    Fatih Özatay, PhD07 September 2013 - Okunma Sayısı: 1304

    Let’s assume that until today not even a dime has left and will leave Turkey. Is this enough for a relief?

    “Fund outflow from Turkey was rather limited.” they say. They give figures and evaluate those on news shows. They breathe a sigh of relief claiming that what we feared did not happen. Then they get a bit confused about increases in exchange rate and interest rate.

    Let’s assume that until today not even a dime has left and will leave Turkey. Is this enough for a relief?

    Far from it. There are two reasons. First, there is a considerable gap between FX liabilities and FX earnings of Turkey, in favor of the former. In other words, current account deficit is rather high. It was $48 billion in 2012 and $36 billion in the first half of 2013. Assume that in the twelve months ahead the deficit will be $60 billion, indicating Turkey’s foreign finance requirement, that is, the volume of new FX inflow Turkey needs.

    The second reason is about our “past sins.” Assume that Turkey will have zero current account deficit in the period ahead so that FX revenues from exportation of goods and services will meet the FX liabilities resulting from the imports. How about the liabilities we have undertaken to meet previous years’ deficits? Some part will eventually become due, right? Will not we have to pay them back when they become due! Under normal conditions, this is not an issue if you are borrowing as much as the debt due. What if FX inflows halt?

    Long story short, even if no outflow is witnessed, Turkey is in need of new FX inflows in order to meet the current account deficit and pay due debts. The outflows referred to in official statements are about foreign investors disposing of the stocks of domestic companies and treasury bills, converting liras to FX and going back to their home country. Such escape was indeed limited, which is what we should expect unless a major crisis erupts.

    It’s quite simple why: if all the foreign investors tried to sell in a short time period all the Turkish stocks they held, stock prices would decrease sharply and they would suffer large losses. Same would happen if they tried to sell treasury bonds. And there is more, there is a second stage. They will buy FX with the liras they obtained from the sale of stocks and bonds. This will push exchange rates up, which will lower the amount of FX they could have had otherwise. This is another source of loss for foreign investors.

    In short, unless financial tensions turn into severe crises, we should expect limited outflows spread over time. Therefore, the emphasis of the official remarks on the fact that outflows were limited is but natural. There is no reason for a relief here.

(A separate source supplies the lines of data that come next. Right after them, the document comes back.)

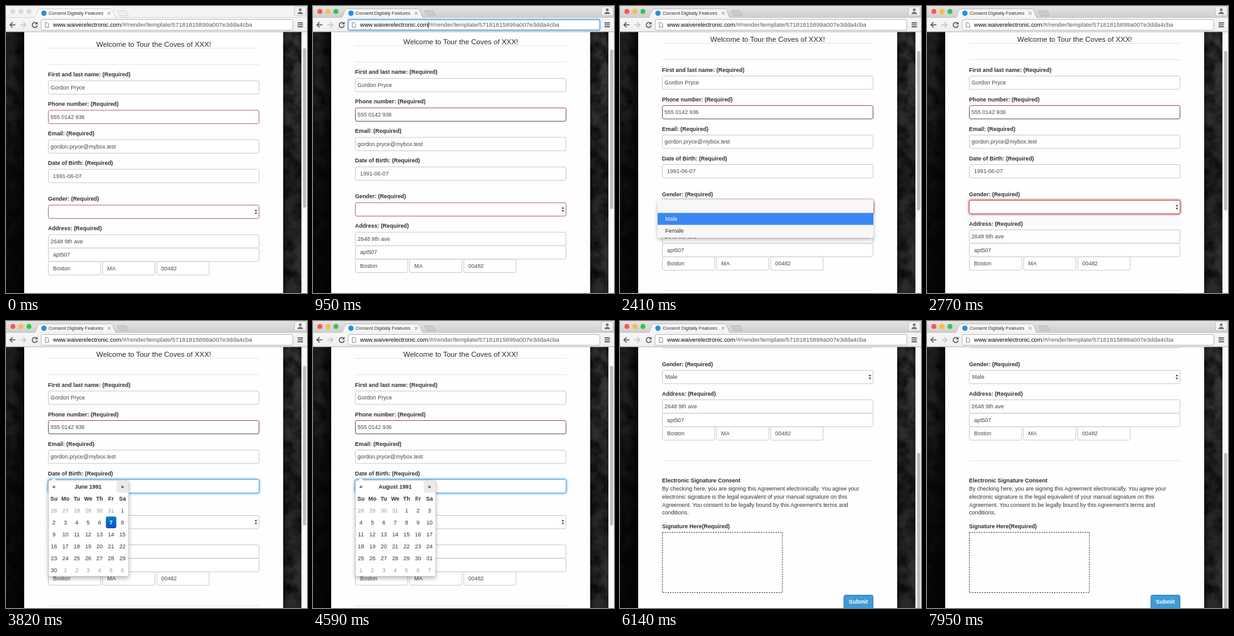
An HTML page that plays this animation: 480 by 457 pixels, repeating every 8000 ms.

```html
<!DOCTYPE html>
<html lang="en">
<head>
<meta charset="utf-8">
<title>Consent form</title>
<style>
  html, body { margin: 0; width: 100%; height: 100%; overflow: hidden; background: #fff; }
  svg { display: block; width: 100%; height: 100%; }
  text { font: 8.93px "Liberation Sans", Arial, sans-serif; fill: #484848; white-space: pre; }
  .b { font-weight: 700; fill: #2e2e2e; }
  .body { fill: #333; }
  .h { font-size: 11.5px; fill: #2b2b2b; }
  .mid { text-anchor: middle; }
  .old { fill: #999; }
  .day { fill: #333; }
  .white { fill: #fff; }
  .tab { font-size: 7.45px; fill: #333; }
  .host { font-size: 9.25px; fill: #000; }
  .path { font-size: 9.65px; fill: #585858; }
  .strip { fill: url(#strip); }
  .plus { fill: #cbcbcb; }
  .idle .strip { fill: #f4f4f4; }
  .idle .front { fill: #fafafa; }
  .idle .plus { fill: #efefef; }
  .idle .light { fill: #dcdcdc; }
  .idle .edge { stroke: #c8c8c8; }
</style>
</head>
<body>
<svg viewBox="0 0 480 457" preserveAspectRatio="none">
  <defs>
    <linearGradient id="left" x2="0" y2="1">
      <stop offset="0" stop-color="#1e1e1e"/><stop offset=".25" stop-color="#202020"/>
      <stop offset=".5" stop-color="#111"/><stop offset="1" stop-color="#060606"/>
    </linearGradient>
    <linearGradient id="right" x2="0" y2="1">
      <stop offset="0" stop-color="#343434"/><stop offset=".25" stop-color="#333"/>
      <stop offset=".55" stop-color="#222"/><stop offset=".85" stop-color="#2e2e2e"/>
      <stop offset="1" stop-color="#2a2a2a"/>
    </linearGradient>
    <linearGradient id="shadeL"><stop offset="0" stop-color="#000" stop-opacity="0"/><stop offset="1" stop-color="#000" stop-opacity=".7"/></linearGradient>
    <linearGradient id="shadeR"><stop offset="0" stop-color="#000" stop-opacity=".35"/><stop offset="1" stop-color="#000" stop-opacity="0"/></linearGradient>
    <linearGradient id="strip" x2="0" y2="1"><stop offset="0" stop-color="#e3e3e3"/><stop offset="1" stop-color="#cfcfcf"/></linearGradient>
    <linearGradient id="bar" x2="0" y2="1"><stop offset="0" stop-color="#f6f6f6"/><stop offset="1" stop-color="#efefef"/></linearGradient>
    <linearGradient id="active" x2="0" y2="1"><stop offset="0" stop-color="#0a80cc"/><stop offset="1" stop-color="#0750c4"/></linearGradient>
    <linearGradient id="error" x2="0" y2="1"><stop offset=".1" stop-color="#b04a4c"/><stop offset=".5" stop-color="#70504f"/><stop offset="1" stop-color="#5a5450"/></linearGradient>
    <filter id="drop" x="-20%" y="-20%" width="140%" height="140%"><feDropShadow dx="0" dy="3" stdDeviation="3" flood-opacity=".28"/></filter>
    <filter id="blur" x="-10%" y="-60%" width="120%" height="220%"><feGaussianBlur stdDeviation="1.6"/></filter>
    <filter id="grain" x="0" y="0" width="100%" height="100%">
      <feTurbulence type="fractalNoise" baseFrequency=".05" numOctaves="4" seed="4"/>
      <feColorMatrix values="0 0 0 0 0  0 0 0 0 0  0 0 0 0 0  1.6 0 0 0 -.55"/>
    </filter>
  </defs>

  <rect x="0" y="41" width="30" height="416" fill="url(#left)"/>
  <rect x="10" y="41" width="19" height="416" fill="url(#shadeL)"/>
  <rect x="441" y="41" width="31" height="416" fill="url(#right)"/>
  <rect x="442" y="41" width="8" height="416" fill="url(#shadeR)"/>
  <rect y="41" width="472" height="416" filter="url(#grain)"/>
  <rect x="29" y="41" width="413" height="416" fill="#fefefe"/>
  <g id="page"></g>

  <rect x="471" y="41" width="9" height="416" fill="#f8f8f8"/>
  <path d="M471.5 41V457" stroke="#dedede"/>
  <rect id="thumb" x="473.6" y="67" width="5.2" height="254" rx="2.6" fill="#bdbdbd"/>

  <g id="chrome">
    <rect class="strip" width="480" height="18"/>
    <rect y="18" width="480" height="23" fill="url(#bar)"/>
    <path class="edge" d="M0 18.3H480" stroke="#b2b2b2" stroke-width=".7"/>
    <path d="M0 41H480" stroke="#b0b0b0"/>
    <path class="front" d="M45 18.8C49 18 49 5 54 4.6H167C172 5 172 18 176 18.8Z" fill="#f6f6f6"/>
    <path class="edge" d="M45 18.3C49 18 49 5 54 4.6H167C172 5 172 18 176 18.3" fill="none" stroke="#acacac" stroke-width=".7"/>
    <path class="plus edge" d="M179 7.5H190Q192 7.5 193 9.5L195 14Q195.5 15.5 194 15.5H183Q181.500 15.5 180.500 13.500L178 9Q177.500 7.500 179 7.500Z" stroke="#b4b4b4" stroke-width=".7"/>
    <circle class="light" cx="11" cy="8.700" r="3.900" fill="#fc5650"/>
    <circle class="light" cx="23.800" cy="8.700" r="3.900" fill="#fdbc3c"/>
    <circle class="light" cx="36.600" cy="8.700" r="3.900" fill="#35c84a"/>
    <circle cx="60.500" cy="11.500" r="4.200" fill="#2a8fd6"/>
    <path d="M162.300 9.300l4.400 4.400m0-4.400l-4.400 4.400" stroke="#777"/>
    <rect x="460" y="1" width="18.500" height="14.500" rx="1.500" fill="#f2f2f2" stroke="#b4b4b4" stroke-width=".7"/>
    <circle cx="469.200" cy="6" r="2.300" fill="#777"/>
    <path d="M464.700 13Q465 9.300 469.200 9.300T473.700 13Z" fill="#777"/>
    <path d="M15 30H6.500M10.500 25.800L6.300 30L10.500 34.200" fill="none" stroke="#555" stroke-width="1.500"/>
    <path d="M23 30H31.500M27.500 25.800L31.700 30L27.500 34.200" fill="none" stroke="#c4c4c4" stroke-width="1.500"/>
    <path d="M48.800 27.600A4 4 0 1 0 49.800 31" fill="none" stroke="#555" stroke-width="1.500"/>
    <path d="M50.300 25v4.200h-4.200Z" fill="#555"/>
    <rect id="address" x="56" y="21.500" width="401.500" height="17" rx="2.500" fill="#fff" stroke="#b8b8b8"/>
    <path d="M62.700 26.300h3.200l2 2v5.700h-5.200Z" fill="#fff" stroke="#777" stroke-width=".9"/>
    <path d="M465 26.800h8.500m-8.500 3.200h8.500m-8.500 3.200h8.500" stroke="#555" stroke-width="1.700"/>
    <path id="caret" d="M184 25.300V35.300" stroke="#111" stroke-width=".9"/>
  </g>
</svg>
<script>
const $ = id => document.getElementById(id);
const LOOP = 8000;
const REST = 7.5; // scroll offset of the form while it is filled in

function add(parent, tag, attrs, str) {
  const el = document.createElementNS('http://www.w3.org/2000/svg', tag);
  for (const k in attrs) el.setAttribute(k, attrs[k]);
  if (str) el.textContent = str;
  parent.appendChild(el);
  return el;
}
const text = (g, x, cy, str, cls = '') => add(g, 'text', { x, y: cy + 3.2, class: cls }, str);
const show = (el, on) => { el.style.display = on ? '' : 'none'; };

const page = $('page');
const GRAY = '#cacaca', RED = '#b5686b', BLUE = '#66afe9';
const field = (x, y, w) =>
  add(page, 'rect', { x, y, width: w, height: 21.3, rx: 2.6, fill: '#fff', stroke: GRAY });
function glow(y, color) {
  return add(page, 'rect', { x: 67.5, y, width: 336, height: 21.3, rx: 3, fill: 'none',
    stroke: color, 'stroke-width': 3, filter: 'url(#blur)' });
}
const rule = y => add(page, 'path', { d: `M67 ${y}H404`, stroke: '#e6e6e6' });

// Form
text(page, 235.5, 61.7, 'Welcome to Tour the Coves of XXX!', 'h mid');
[67, 93, 461].forEach(rule);
[['First and last name', 109], ['Phone number', 156], ['Email', 203],
 ['Date of Birth', 250], ['Gender', 307], ['Address', 354]]
  .forEach(([s, y]) => text(page, 67, y, s + ': (Required)', 'b'));

const dobGlow = glow(260, BLUE);
const errGlow = glow(317, '#c9605f');
const selGlow = glow(317, BLUE);
field(67.5, 119, 336);
const phone = field(67.5, 166, 336);
field(67.5, 213, 336);
const dob = field(67.5, 260, 336);
const gender = field(67.5, 317, 336);
field(67.5, 364, 336);
field(67.5, 385.5, 336);
[67.5, 154, 240.5].forEach(x => field(x, 407, 83.5));

[[71, 129.5, 'Gordon Pryce'], [71, 176.5, '555 0142 936'], [71, 223.5, 'gordon.pryce@mybox.test'],
 [71, 374.5, '2648 9th ave'], [75, 396, 'apt507'], [75, 417.5, 'Boston'],
 [161.5, 417.5, 'MA'], [247.5, 417.5, '00482']]
  .forEach(a => text(page, ...a));
const dobText = text(page, 75, 270.5, '1991-06-07');
const genderText = text(page, 72, 327.5, 'Male');
add(page, 'path', { d: 'M396.500 326.600l2-3.100 2 3.100ZM396.500 328.700l2 3.100 2-3.100Z', fill: '#444' });

// Consent and signature area
text(page, 67, 492.5, 'Electronic Signature Consent', 'b');
['By checking here, you are signing this Agreement electronically. You agree your',
 'electronic signature is the legal equivalent of your manual signature on this',
 "Agreement. You consent to be legally bound by this Agreement's terms and",
 'conditions.'].forEach((s, i) => text(page, 67, 505.3 + i * 12.8, s, 'body'));
text(page, 67, 565.5, 'Signature Here(Required)', 'b');
add(page, 'rect', { x: 67.5, y: 575, width: 191.5, height: 96, fill: 'none', stroke: '#222', 'stroke-dasharray': 1.92 });
add(page, 'rect', { x: 357, y: 675, width: 46.5, height: 21.5, rx: 2.6, fill: '#3f9bd6', stroke: '#2c78b0' });
text(page, 380.2, 685.5, 'Submit', 'b mid white');

// Gender menu
const layer = add(page, 'g', { transform: `translate(0 ${REST})` });
const menu = add(layer, 'g', {});
add(menu, 'rect', { x: 60, y: 308, width: 344, height: 61, rx: 3, fill: '#f7f7f7', filter: 'url(#drop)' });
const pick = add(menu, 'rect', { x: 60, y: 310.5, width: 344, height: 19, fill: '#3a87f2' });
const maleItem = text(menu, 72, 339, 'Male', 'day');
text(menu, 72, 358, 'Female', 'day');

// Date picker
const picker = add(layer, 'g', {});
const col = i => 76.5 + i * 18.2;
const row = i => 301.5 + i * 19.1;
add(picker, 'rect', { x: 67.7, y: 254, width: 128, height: 152.5, rx: 2.6, fill: '#fff', stroke: '#bbb', 'stroke-width': .7, filter: 'url(#drop)' });
add(picker, 'path', { d: 'M71.500 254.500L76.300 249.500L81 254.500Z', fill: '#fff', stroke: '#bbb', 'stroke-width': .6 });
add(picker, 'path', { d: 'M71.500 254.900H81', stroke: '#fff', 'stroke-width': 1.2 });
const hover = add(picker, 'rect', { width: 18.5, height: 18.5, rx: 2, fill: '#eaeaea' });
text(picker, col(0), 264, '«', 'b mid');
text(picker, col(6), 264, '»', 'b mid');
['Su', 'Mo', 'Tu', 'We', 'Th', 'Fr', 'Sa'].forEach((s, i) => text(picker, col(i), 282.5, s, 'b mid'));

const months = ['June', 'July', 'August'].map((name, k) => {
  const g = add(picker, 'g', {}), m = 5 + k;
  const lead = new Date(1991, m, 1).getDay();
  text(g, 131, 264, name + ' 1991', 'b mid');
  for (let i = 0; i < 42; i++) {
    const d = new Date(1991, m, 1 - lead + i), x = col(i % 7), y = row(Math.floor(i / 7));
    const on = m === 5 && d.getMonth() === 5 && d.getDate() === 7;
    if (on) add(g, 'rect', { x: x - 8.2, y: y - 9.3, width: 16.6, height: 18.6, rx: 2.4, fill: 'url(#active)' });
    text(g, x, y, String(d.getDate()), 'mid ' + (on ? 'b white' : d.getMonth() === m ? 'day' : 'old'));
  }
  return g;
});

// Browser labels
const chrome = $('chrome');
text(chrome, 68, 11.2, 'Consent Digitally Features', 'tab');
text(chrome, 75, 30, 'www.waiverelectronic.com', 'host');
text(chrome, 184, 30, '/#/render/template/57181815899a007e3dda4cba', 'path');

const scrolls = [[0, 0], [650, 0], [1250, REST], [5460, REST], [5590, 238.5], [LOOP, 238.5]];
const hovers = [[3700, col(6), 264], [4640, col(5), row(0)], [4680, col(5), row(2)]];

function ease(steps, t) {
  const i = Math.max(1, steps.findIndex(s => s[0] > t));
  const [t0, a] = steps[i - 1], [t1, b] = steps[i];
  const k = (t - t0) / (t1 - t0);
  return a + (b - a) * k * k * (3 - 2 * k);
}
const within = (t, a, b) => t >= a && t < b;

function draw(t) {
  const s = ease(scrolls, t);
  page.setAttribute('transform', `translate(0 ${-s})`);
  $('thumb').setAttribute('y', 67 + s * .6);

  // The window comes to the front when the address bar is clicked
  const front = t >= 900, typing = front && t < 2050;
  chrome.setAttribute('class', front ? '' : 'idle');
  $('address').setAttribute('stroke', typing ? '#6ea8e4' : '#b8b8b8');
  $('address').setAttribute('stroke-width', typing ? 1.8 : 1);
  show($('caret'), typing);
  phone.setAttribute('stroke', front ? 'url(#error)' : RED);

  const chosen = t >= 2800;
  show(errGlow, within(t, 2100, 2800));
  show(selGlow, within(t, 2800, 3300));
  gender.setAttribute('stroke', !chosen ? RED : t < 3300 ? BLUE : GRAY);
  show(genderText, chosen);
  show(menu, within(t, 2100, 2800));
  menu.setAttribute('opacity', Math.pow(1 - Math.max(0, (t - 2560) / 240), 2));
  const onMale = t >= 2360;
  pick.setAttribute('y', onMale ? 329.5 : 310.5);
  maleItem.setAttribute('class', onMale ? 'white' : 'day');

  const dating = within(t, 3300, 4900);
  show(picker, dating);
  show(dobGlow, dating);
  dob.setAttribute('stroke', dating ? BLUE : GRAY);
  dobText.textContent = t < 4900 ? '1991-06-07' : '1991-08-16';
  const m = t < 4100 ? 0 : t < 4400 ? 1 : 2;
  months.forEach((g, i) => show(g, i === m));
  const h = hovers.filter(p => p[0] <= t).pop();
  show(hover, h);
  if (h) {
    hover.setAttribute('x', h[1] - 9.2);
    hover.setAttribute('y', h[2] - 9.3);
  }
}

const start = performance.now();
function tick(now) {
  draw(Math.max(0, now - start) % LOOP);
  requestAnimationFrame(tick);
}
draw(0);
requestAnimationFrame(tick);
</script>
</body>
</html>
```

    Given the current circumstances, what matters is whether or not Turkey can meet its finance requirement with new FX inflows. If it cannot, it will have to reduce its finance requirements, that is, importation of investment goods for infrastructure and factories, less intermediate goods for domestic production, and of energy. What this means at the end of the day is slower growth and lower employment.

    This commentary was published in Radikal daily on 07.09.2013